If I had seen it before Crouching Tiger Hidden Dragon (or perhaps even just one small 15 minute section of it) this review would have been much more of an acclamation. Instead there were times last night when I thought I was watching some sort of over-the-top, politically-suspect spoof of Ang Lee's captivating film!
Compare for instance Zatoichi. Even at its most serious it was dead-pan drôle, and importantly, you knew that you were allowed to laugh, especially during the post-climactic jamborie. Takeshi's version of po-faced is implictly more animated than Jet Li's.
Hero in comparison has much of the style and sensibility of Italian opera, minus the jolly tunes. Revealingly, Zhang Yimou once directed Tosca with a cast of thousands in the Forbidden City. Here The army of Qin functions as a kind of chorus. Anyway, the result is that you're just not sure how seriously it wants to be taken. (Yet when Broken Sword gets skewered for the umpteenth time, I just couldn't stifle a snigger.)
It reminded me also of the floor shows I used to see in my youth in the Monte Carlo Sporting Club. No matter how many lithe, topless bodies paraded in front of you, the production designer never let you forget whose talent you were really paying to gawp at.
Part of the problem is that Zhang Yimou is less adept than Ang Lee at hiding the trickery of wires and computer animation. The balletic action sequences effectively peak in the chess house and thereafter become a bit of a chore. The first of the coloured love-triangle sequences (the red one) is also the most powerful. There really needed to be more of a build up.
The landscapes are relentlessly eye-catching, but as with much of the movie, someone has forgotten to apply the principle of less is more. (Again, Lee was comparatively sparing in his use of the poetry of location.) Less leaves, less arrows, less soldiers etc.
An ultimately rather disquieting feature of the film is that there are no real people; none of the bustling street scenes you nearly always witness in the historical martial arts genre. If you're not a name here, you're barely even a number -there's more than a hint of safety-in-vast-numbers Chinese nationalism in the sub-text.
Of course, with films like this subtitles give only the illusion of translation. The silent arias of this opera are sung to us in a mythological and symbolic lingo that most Westerners will at best only get the general gyst of. Yet for all the reservations expressed above, this makes for an experience that is predominantly fresh and invigorating. (Just imagine an all-American hero doing all the stuff Jet Li gets up to!)
The nested and colour-coded alternative plot strands could almost be a little art-house homage to Kieslowski and Kurosawa. (Luckily though this technique wasn't used much in Romantic Opera! Imagine sitting through four different versions of the Liebestod! The impact of tragedy is significantly blunted by the mere suggestion of alternative universes.)

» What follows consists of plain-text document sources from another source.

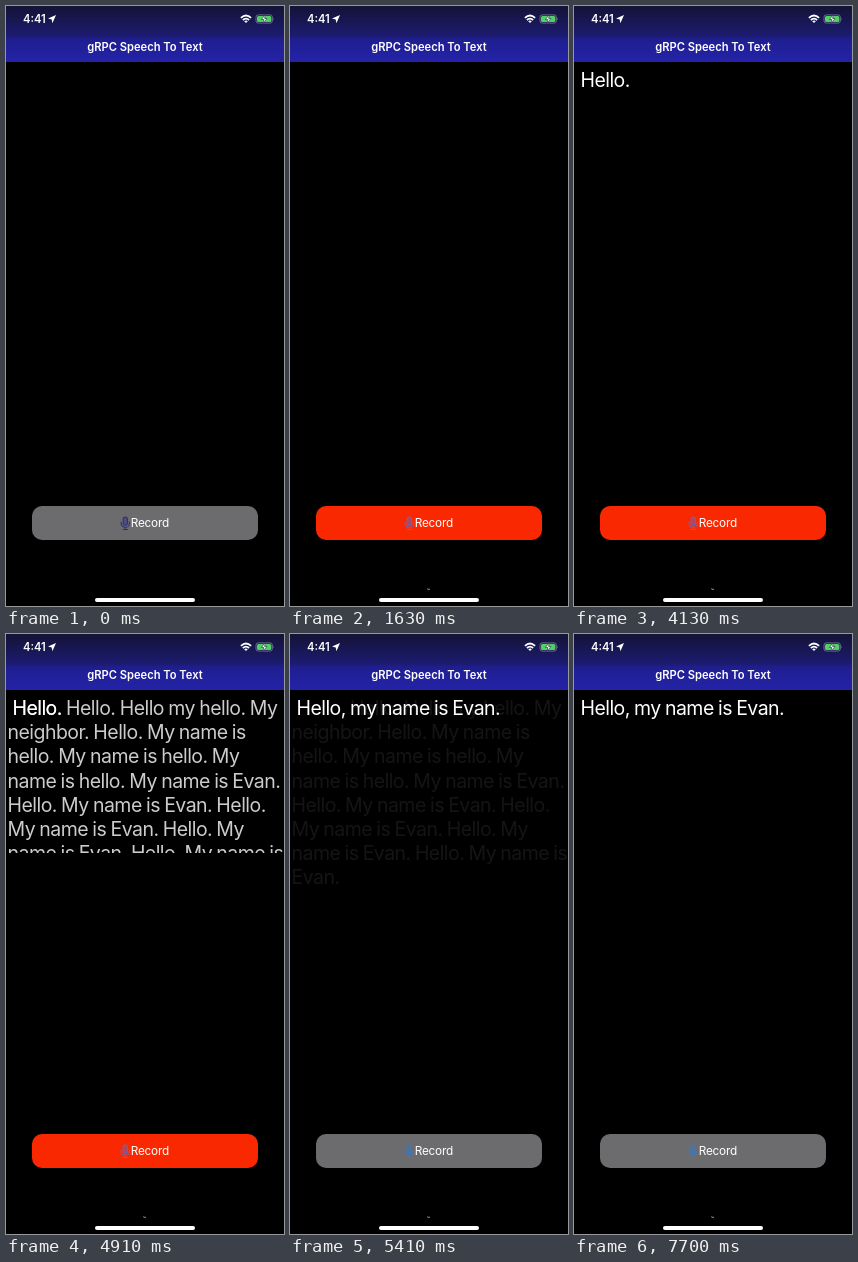
An HTML page for the animation above (8000 ms loop, 278 px wide and 600 px high).

```html
<!DOCTYPE html>
<html lang="en">
<head>
<meta charset="utf-8">
<title>Speech To Text</title>
<style>
  html, body { margin: 0; width: 100%; height: 100%; overflow: hidden; background: #000; }
  #stage {
    position: relative; width: 278px; height: 600px; overflow: hidden;
    background: #000; color: #fff;
    font-family: Inter, Roboto, "Liberation Sans", sans-serif;
    font-optical-sizing: none;
  }
  #stage > * { position: absolute; }
  .loop { animation: 8s step-end infinite; }

  .bar {
    left: 0; top: 0; width: 278px; height: 55.5px;
    background: linear-gradient(#141336, #1c1b70 30px, #1f1e90 33px, #2423a8 56px);
  }
  .clock, .title { font-size: 11.15px; font-weight: 600; line-height: 14px; white-space: pre; }
  .clock { left: 17px; top: 6px; }
  .title { left: 0; top: 34px; width: 278px; text-align: center; }
  .icons { left: 0; top: 0; }

  .speech {
    left: 1.5px; top: 61.9px; white-space: pre;
    font-size: 19.5px; line-height: 24.2px;
    letter-spacing: -.54px; word-spacing: -.7px;
    opacity: 0;
  }
  .speech b { font-weight: 400; color: #fff; }
  .draft { color: #e6e6e6; animation-name: draft; }
  .first { animation-name: first; }
  .long { animation-name: long; }
  .final { animation-name: final; }

  .button {
    left: 25.6px; top: 499.7px; width: 226.6px; height: 34px; border-radius: 10px;
    background: #6c6b6e; animation-name: button;
  }
  .label { left: 124.7px; top: 509px; font-size: 11.8px; line-height: 16px; letter-spacing: -.2px; }
  .mic { left: 113px; top: 510px; color: #2d2f83; animation-name: mic; }
  .tick { left: 137px; top: 582px; opacity: 0; animation-name: tick; }
  .home { left: 88.5px; top: 592.4px; width: 100.5px; height: 3.5px; border-radius: 2px; background: #fff; }

  @keyframes tick { 0% { opacity: 0 } 6.625%, 100% { opacity: 1 } }
  @keyframes button {
    0% { background: #6c6b6e }
    13.25% { background: #8f5a52 }
    14.125% { background: #b24a37 }
    15% { background: #d5391b }
    15.875% { background: #f92800 }
    65.875% { background: #ca3e25 }
    66.75% { background: #8f5a50 }
    67.625%, 100% { background: #6c6b6e }
  }
  @keyframes mic {
    0% { color: #2d2f83 }
    14.125% { color: #4450a8 }
    15.875% { color: #5a6bcb }
    66.75% { color: #4473cc }
    67.625%, 100% { color: #2f7bd0 }
  }
  @keyframes draft {
    0% { opacity: 0 }
    35.5% { opacity: 1 }
    36.375%, 100% { opacity: 0 }
  }
  @keyframes first {
    0% { opacity: 0 }
    36.375% { opacity: 1 }
    63.25%, 100% { opacity: 0 }
  }
  @keyframes long {
    0% { opacity: 0; clip-path: inset(0 0 108px) }
    60.5% { opacity: .4; clip-path: inset(0 0 84px) }
    61.375% { opacity: .8; clip-path: inset(0 0 37.5px) }
    62.25% { opacity: .92; clip-path: inset(0 0 14px) }
    63.25% { opacity: .98; clip-path: inset(0 0 3px) }
    64.125% { opacity: 1; clip-path: inset(0) }
    65.875% { opacity: .7; clip-path: inset(0) }
    66.75% { opacity: .33; clip-path: inset(0) }
    67.625% { opacity: .08; clip-path: inset(0) }
    68.5%, 100% { opacity: 0; clip-path: inset(0) }
  }
  @keyframes final {
    0% { opacity: 0 }
    65.875% { opacity: .35 }
    66.75% { opacity: .75 }
    67.625%, 100% { opacity: 1 }
  }
</style>
</head>
<body>
<div id="stage">
  <div class="bar"></div>
  <div class="clock">4:41</div>
  <div class="title">gRPC Speech To Text</div>

  <svg class="icons" width="278" height="30">
    <path d="M50 9 L46.4 17.2 L45.7 13.4 L42 12.6 Z" fill="#fff"/>
    <g fill="none" stroke="#fff" stroke-width="1.8">
      <path d="M234.9 11.9 Q240 7.2 245.1 11.9"/>
      <path d="M236.9 14 Q240 11.2 243.1 14"/>
    </g>
    <path d="M238.2 15.2 Q240 13.8 241.8 15.2 L240 17.1 Z" fill="#fff"/>
    <rect x="250" y="8.9" width="16.4" height="8.2" rx="2.3" fill="none" stroke="#8b8ba0" stroke-width=".7"/>
    <rect x="251" y="9.9" width="14.4" height="6.2" rx="1.5" fill="#4fd263"/>
    <path d="M267.2 11.7 q1.2 1.3 0 2.6 Z" fill="#8b8ba0"/>
    <path d="M259.4 8.4 L255.4 13.5 H257.8 L257 17.6 L261 12.4 H258.6 Z" fill="#fff" stroke="#1b1b50" stroke-width=".6"/>
  </svg>

  <div class="speech loop draft"><b>Hello.</b> Hello. Hello hello hello.
Hello.</div>
  <div class="speech loop long"> Hello. Hello. Hello my hello. My
neighbor. Hello. My name is
hello. My name is hello. My
name is hello. My name is Evan.
Hello. My name is Evan. Hello.
My name is Evan. Hello. My
name is Evan. Hello. My name is
Evan.</div>
  <div class="speech loop first"> Hello.</div>
  <div class="speech loop final"> Hello, my name is Evan.</div>

  <div class="button loop"></div>
  <svg class="mic loop" width="12" height="15" fill="none" stroke="currentColor" stroke-width="1.1">
    <rect x="4.2" y="1" width="4.2" height="8.2" rx="2.1" fill="currentColor" fill-opacity=".45"/>
    <path d="M2.2 5.8 V7.4 A4.1 4 0 0 0 10.4 7.4 V5.8 M6.3 11.4 V13.4 M3.7 13.5 H8.9"/>
  </svg>
  <div class="label">Record</div>

  <svg class="tick loop" width="4" height="4">
    <path d="M.3 .7 L1.2 1.5 L2 .9 L2.8 1.5" fill="none" stroke="#ddd" stroke-width=".8"/>
  </svg>
  <div class="home"></div>
</div>
</body>
</html>
```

Beautiful but somewhat inconsequential has been the critical consensus and although in the early sequences I was thinking to myself that they must have all been rather jaded at the time, by the end of the film I couldn't find that many reasons to disagree.